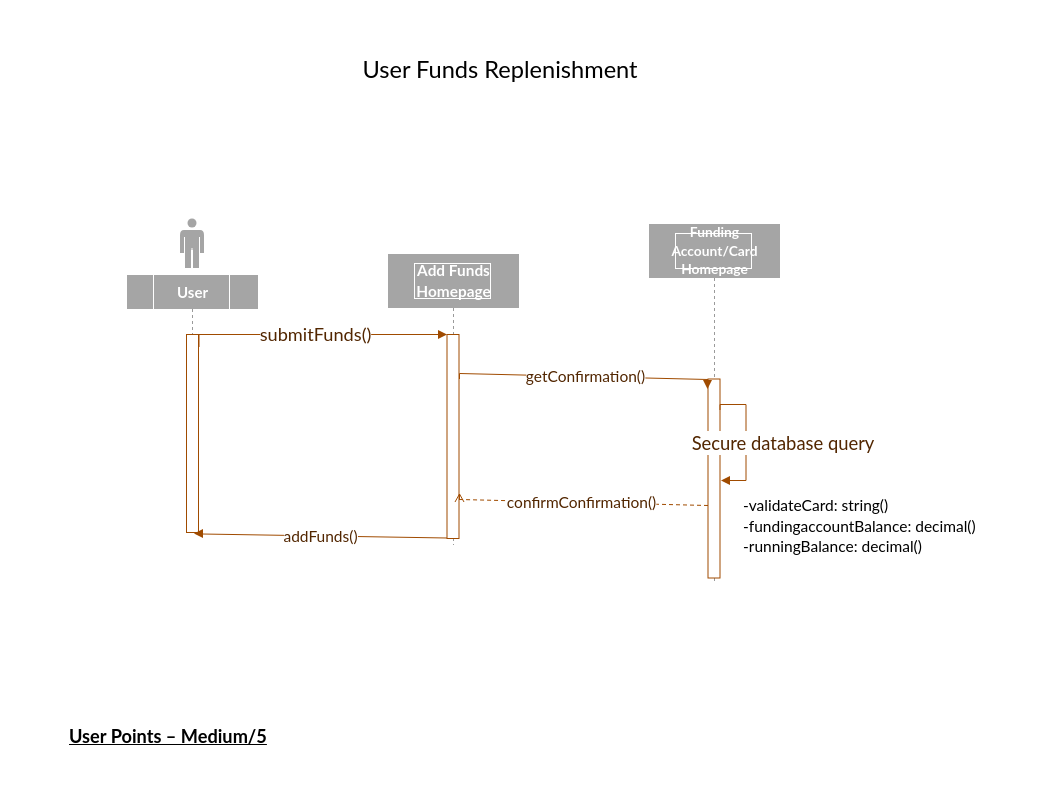
<!DOCTYPE html>
<html lang="en">
<head>
<meta charset="utf-8">
<title>User Funds Replenishment</title>
<style>
:root {
  --paper: #ffffff;
  --ink: #000000;
  --box: #a5a5a5;
  --lifeline: #9a9a9a;
  --line: #a04b00;
  --label: #522600;
}
* { box-sizing: border-box; margin: 0; padding: 0; }
html, body { width: 1047px; height: 811px; overflow: hidden; background: var(--paper); }
.diagram {
  position: relative;
  width: 1047px;
  height: 811px;
  overflow: hidden;
  color: var(--ink);
  font-family: Lato, "Open Sans", sans-serif;
  font-size: 15.5px;
}
.connectors { position: absolute; inset: 0; }
.title, .message, .points {
  position: absolute;
  white-space: nowrap;
}
.title {
  left: 500px;
  top: 69px;
  transform: translate(-50%, -50%);
  font-size: 23.6px;
  font-weight: 400;
  line-height: 30px;
}
.participant {
  position: absolute;
  display: flex;
  align-items: center;
  justify-content: center;
  width: 131px;
  height: 54px;
  background: var(--box);
  color: var(--paper);
  font-size: 15.4px;
  font-weight: 700;
  line-height: 21px;
  text-align: center;
}
.participant::before {
  content: "";
  position: absolute;
  inset: 9px 28px 9px 26px;
  border: 1px solid var(--paper);
}
.participant span { position: relative; white-space: nowrap; }
.user { left: 127px; top: 275px; height: 34px; font-size: 15px; }
.user::before { inset: 0 28px 0 26px; border-width: 0 1px; }
.add-funds { left: 388px; top: 254px; }
.funding { left: 649px; top: 224px; font-size: 13.8px; line-height: 18.5px; }
.message {
  transform: translate(-50%, -50%);
  background: var(--paper);
  color: var(--label);
  line-height: 19px;
}
.submit { left: 315.5px; top: 334px; font-size: 18.2px; line-height: 23px; }
.get-confirmation { left: 585.5px; top: 376px; }
.secure-query { left: 783px; top: 443px; font-size: 18.4px; line-height: 24px; }
.confirm { left: 581.5px; top: 502px; }
.add { left: 320.5px; top: 536px; }
.attributes {
  position: absolute;
  left: 743px;
  top: 495px;
  list-style: none;
  line-height: 20.5px;
  white-space: nowrap;
}
.points {
  left: 69px;
  top: 724px;
  font-size: 18.2px;
  font-weight: 700;
  line-height: 24px;
  text-decoration: underline;
}
</style>
</head>
<body>
<main class="diagram">
  <svg class="connectors" width="1047" height="811" viewBox="0 0 1047 811" aria-hidden="true">
    <g class="actor" fill="var(--box)">
      <circle cx="192" cy="223" r="4.5"/>
      <path d="M184 230H200Q204 230 204 235V253H200V237H199V268H193V250H191V268H185V237H184V253H180V235Q180 230 184 230Z"/>
      <path d="M192 248V268" stroke="var(--paper)"/>
    </g>
    <g class="lifelines" stroke="var(--lifeline)" stroke-dasharray="3 3">
      <path d="M192.5 309V334M453.5 308V334M453.5 538V545M714.5 278V379M714.5 578V582"/>
    </g>
    <g class="activations" fill="var(--paper)" stroke="var(--line)">
      <rect x="186.5" y="334.5" width="12" height="198"/>
      <rect x="447" y="334.5" width="12" height="204"/>
      <rect x="708" y="379" width="12" height="199"/>
    </g>
    <g class="messages" fill="none" stroke="var(--line)">
      <path d="M199 347V334.5H440"/>
      <path d="M459.5 379V373.5L708 379.5"/>
      <path d="M720 410V404.5H746V480.5H729"/>
      <path d="M708 505.5L459.5 499.5" stroke-dasharray="4 3"/>
      <path d="M455 502L459.5 494L464 502M459.5 494V500"/>
      <path d="M447 538L202 534"/>
    </g>
    <g class="arrowheads" fill="var(--line)">
      <polygon points="447,334.5 438,330 438,339"/>
      <polygon points="707.5,389 703,380 712,380"/>
      <polygon points="721,480.5 730,476 730,485"/>
      <polygon points="194,533.5 203,529 203,538"/>
    </g>
  </svg>

  <h1 class="title">User Funds Replenishment</h1>

  <div class="participant user"><span>User</span></div>
  <div class="participant add-funds"><span>Add Funds<br>Homepage</span></div>
  <div class="participant funding"><span>Funding<br>Account/Card<br>Homepage</span></div>

  <p class="message submit">submitFunds()</p>
  <p class="message get-confirmation">getConfirmation()</p>
  <p class="message secure-query">Secure database query</p>
  <p class="message confirm">confirmConfirmation()</p>
  <p class="message add">addFunds()</p>

  <ul class="attributes">
    <li>-validateCard: string()</li>
    <li>-fundingaccountBalance: decimal()</li>
    <li>-runningBalance: decimal()</li>
  </ul>

  <p class="points">User Points – Medium/5</p>
</main>
</body>
</html>
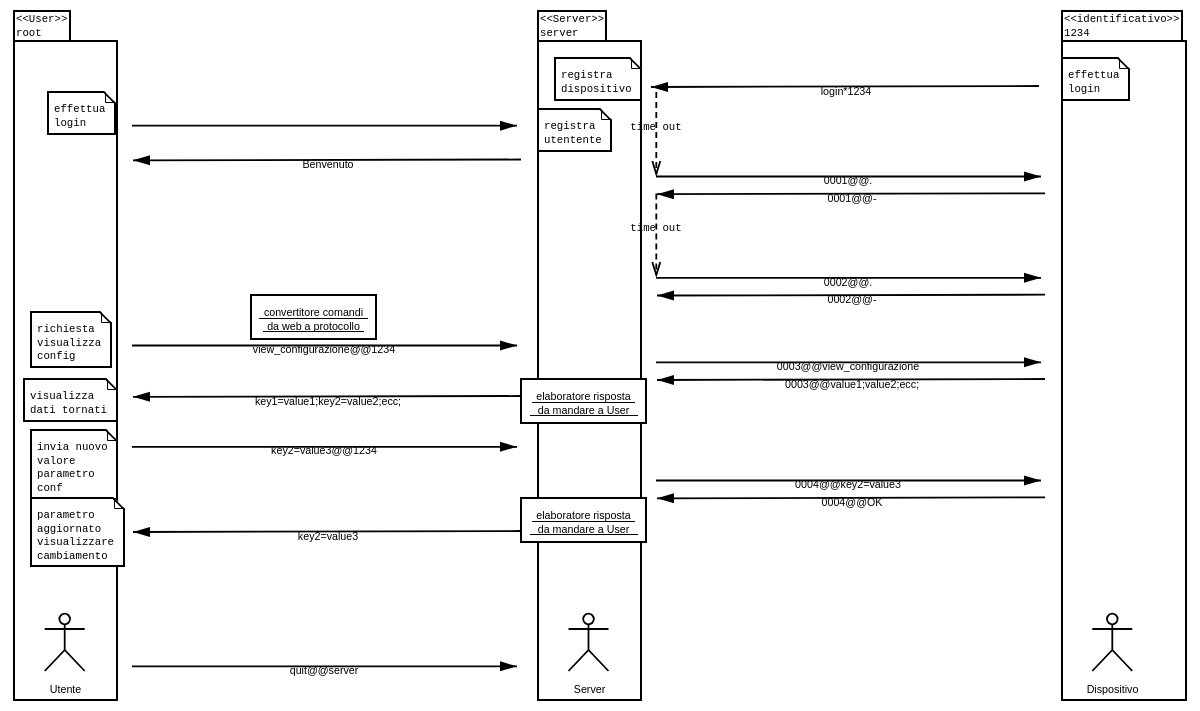
<!DOCTYPE html>
<html lang="it">
<head>
<meta charset="utf-8">
<title>Diagramma di sequenza: utente, server, dispositivo</title>
<style>
:root { --ink: #000; --paper: #fff; --text: 10.7px; --line: 13.5px; }
* { box-sizing: border-box; }
body { margin: 0; background: var(--paper); }
.diagram { position: relative; width: 1200px; height: 711px; overflow: hidden; background: var(--paper); color: var(--ink); font: var(--text)/var(--line) "Liberation Sans", Arial, sans-serif; }
.lane, .tab, .note, .process, .message, .timeout { position: absolute; left: var(--x); top: var(--y); white-space: pre; }
.lane, .tab, .note, .process { width: var(--w); height: var(--h); border: 2px solid var(--ink); background: var(--paper); }
.lane { --y: 40px; --h: 661px; display: flex; justify-content: center; align-items: flex-end; padding-bottom: 3px; }
.tab { --y: 10px; --h: 32px; padding: 1px 1px 0; }
.tab, .note, .timeout { font-family: "Liberation Mono", "Courier New", monospace; }
.note { padding: 10px 0 0 5px; clip-path: polygon(0 0, calc(100% - 12px) 0, 100% 12px, 100% 100%, 0 100%); }
.fold { position: absolute; top: -2px; right: -2px; fill: none; stroke: var(--ink); }
.process { display: flex; flex-direction: column; align-items: center; padding-top: 9px; }
.process span { height: 13.5px; border-bottom: 1px solid var(--ink); text-align: center; line-height: 14px; }
.message, .timeout { transform: translate(-50%, -50%); }
.connectors { position: absolute; left: 0; top: 0; fill: none; stroke: var(--ink); stroke-width: 1.8; }
.solid { marker-end: url(#arrow); }
.wait { stroke-dasharray: 6 4; marker-end: url(#open-arrow); }
</style>
</head>
<body>
<main class="diagram">
  <section class="lane" style="--x:13px;--w:105px">Utente</section>
  <section class="lane" style="--x:537px;--w:105px">Server</section>
  <section class="lane" style="--x:1061px;--w:126px"><span style="margin-right:23px">Dispositivo</span></section>

  <header class="tab" style="--x:13px;--w:58px">&lt;&lt;User&gt;&gt;
root</header>
  <header class="tab" style="--x:537px;--w:70px">&lt;&lt;Server&gt;&gt;
server</header>
  <header class="tab" style="--x:1061px;--w:122px">&lt;&lt;identificativo&gt;&gt;
1234</header>

  <svg width="0" height="0" style="position:absolute" aria-hidden="true">
    <defs>
      <g id="corner"><path d="M1 0L13 12" stroke-width="3.4"/><path d="M2.5 1V11.5H13" stroke-width="1"/></g>
      <g id="actor"><circle cx="0" cy="619" r="5.3"/><path d="M0 624V650M-20 629H20M-20 671L0 650L20 671"/></g>
      <marker id="arrow" markerUnits="userSpaceOnUse" markerWidth="18" markerHeight="12" refX="17" refY="6" orient="auto"><polygon points="0,1 17,6 0,11" fill="#000" stroke="none"/></marker>
      <marker id="open-arrow" markerUnits="userSpaceOnUse" markerWidth="18" markerHeight="14" refX="15" refY="7" orient="auto"><path d="M2 3L15 7L2 11" fill="none" stroke="#000" stroke-width="1.8"/></marker>
    </defs>
  </svg>

  <article class="note" style="--x:47px;--y:91px;--w:69px;--h:44px">effettua
login<svg class="fold" width="13" height="13"><use href="#corner"/></svg></article>
  <article class="note" style="--x:30px;--y:311px;--w:82px;--h:57px">richiesta
visualizza
config<svg class="fold" width="13" height="13"><use href="#corner"/></svg></article>
  <article class="note" style="--x:23px;--y:378px;--w:95px;--h:44px">visualizza
dati tornati<svg class="fold" width="13" height="13"><use href="#corner"/></svg></article>
  <article class="note" style="--x:30px;--y:429px;--w:88px;--h:71px">invia nuovo
valore
parametro
conf<svg class="fold" width="13" height="13"><use href="#corner"/></svg></article>
  <article class="note" style="--x:30px;--y:497px;--w:95px;--h:70px">parametro
aggiornato
visualizzare
cambiamento<svg class="fold" width="13" height="13"><use href="#corner"/></svg></article>
  <article class="note" style="--x:554px;--y:57px;--w:88px;--h:44px">registra
dispositivo<svg class="fold" width="13" height="13"><use href="#corner"/></svg></article>
  <article class="note" style="--x:537px;--y:108px;--w:75px;--h:44px">registra
utentente<svg class="fold" width="13" height="13"><use href="#corner"/></svg></article>
  <article class="note" style="--x:1061px;--y:57px;--w:69px;--h:44px">effettua
login<svg class="fold" width="13" height="13"><use href="#corner"/></svg></article>

  <svg class="connectors" width="1200" height="711" viewBox="0 0 1200 711" aria-hidden="true">
    <g class="user-server">
      <path class="solid" d="M132 125.7H517"/>
      <path class="solid" d="M521 159.5L133 160.3"/>
      <path class="solid" d="M132 345.5H517"/>
      <path class="solid" d="M521 396L133 396.8"/>
      <path class="solid" d="M132 446.8H517"/>
      <path class="solid" d="M521 531L133 532"/>
      <path class="solid" d="M132 666.3H517"/>
    </g>
    <g class="server-device">
      <path class="solid" d="M1039 86L651 87"/>
      <path class="solid" d="M656 176.5H1041"/>
      <path class="solid" d="M1045 193.3L657 194.2"/>
      <path class="solid" d="M656 277.8H1041"/>
      <path class="solid" d="M1045 294.7L657 295.5"/>
      <path class="solid" d="M656 362.3H1041"/>
      <path class="solid" d="M1045 379L657 380"/>
      <path class="solid" d="M656 480.5H1041"/>
      <path class="solid" d="M1045 497.4L657 498.3"/>
    </g>
    <path class="wait" d="M656.3 92V174"/>
    <path class="wait" d="M656.3 193.5V275"/>
    <use href="#actor" x="64.7"/>
    <use href="#actor" x="588.5"/>
    <use href="#actor" x="1112.3"/>
  </svg>

  <article class="process" style="--x:250px;--y:294px;--w:127px;--h:46px"><span style="width:109px">convertitore comandi</span><span style="width:101px">da web a protocollo</span></article>
  <article class="process" style="--x:520px;--y:378px;--w:127px;--h:46px"><span style="width:103px">elaboratore risposta</span><span style="width:108px">da mandare a User</span></article>
  <article class="process" style="--x:520px;--y:497px;--w:127px;--h:46px"><span style="width:103px">elaboratore risposta</span><span style="width:108px">da mandare a User</span></article>

  <div class="message" style="--x:328px;--y:165px">Benvenuto</div>
  <div class="message" style="--x:324px;--y:350px">view_configurazione@@1234</div>
  <div class="message" style="--x:328px;--y:402px">key1=value1;key2=value2;ecc;</div>
  <div class="message" style="--x:324px;--y:451px">key2=value3@@1234</div>
  <div class="message" style="--x:328px;--y:537px">key2=value3</div>
  <div class="message" style="--x:324px;--y:671px">quit@@server</div>

  <div class="message" style="--x:846px;--y:92px">login*1234</div>
  <div class="message" style="--x:848px;--y:181px">0001@@.</div>
  <div class="message" style="--x:852px;--y:199px">0001@@-</div>
  <div class="message" style="--x:848px;--y:283px">0002@@.</div>
  <div class="message" style="--x:852px;--y:300px">0002@@-</div>
  <div class="message" style="--x:848px;--y:367px">0003@@view_configurazione</div>
  <div class="message" style="--x:852px;--y:385px">0003@@value1;value2;ecc;</div>
  <div class="message" style="--x:848px;--y:485px">0004@@key2=value3</div>
  <div class="message" style="--x:852px;--y:503px">0004@@OK</div>

  <div class="timeout" style="--x:656px;--y:128px">time out</div>
  <div class="timeout" style="--x:656px;--y:229px">time out</div>
</main>
</body>
</html>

---*---

• WHAT YOU WILL DO: Where a line of the material holds the word "html", copy that line.

• RESPONSE AREA:
<!DOCTYPE html>
<html lang="en">
html, body { width: 1047px; height: 811px; overflow: hidden; background: var(--paper); }
</html>
<!DOCTYPE html>
<html lang="it">
</html>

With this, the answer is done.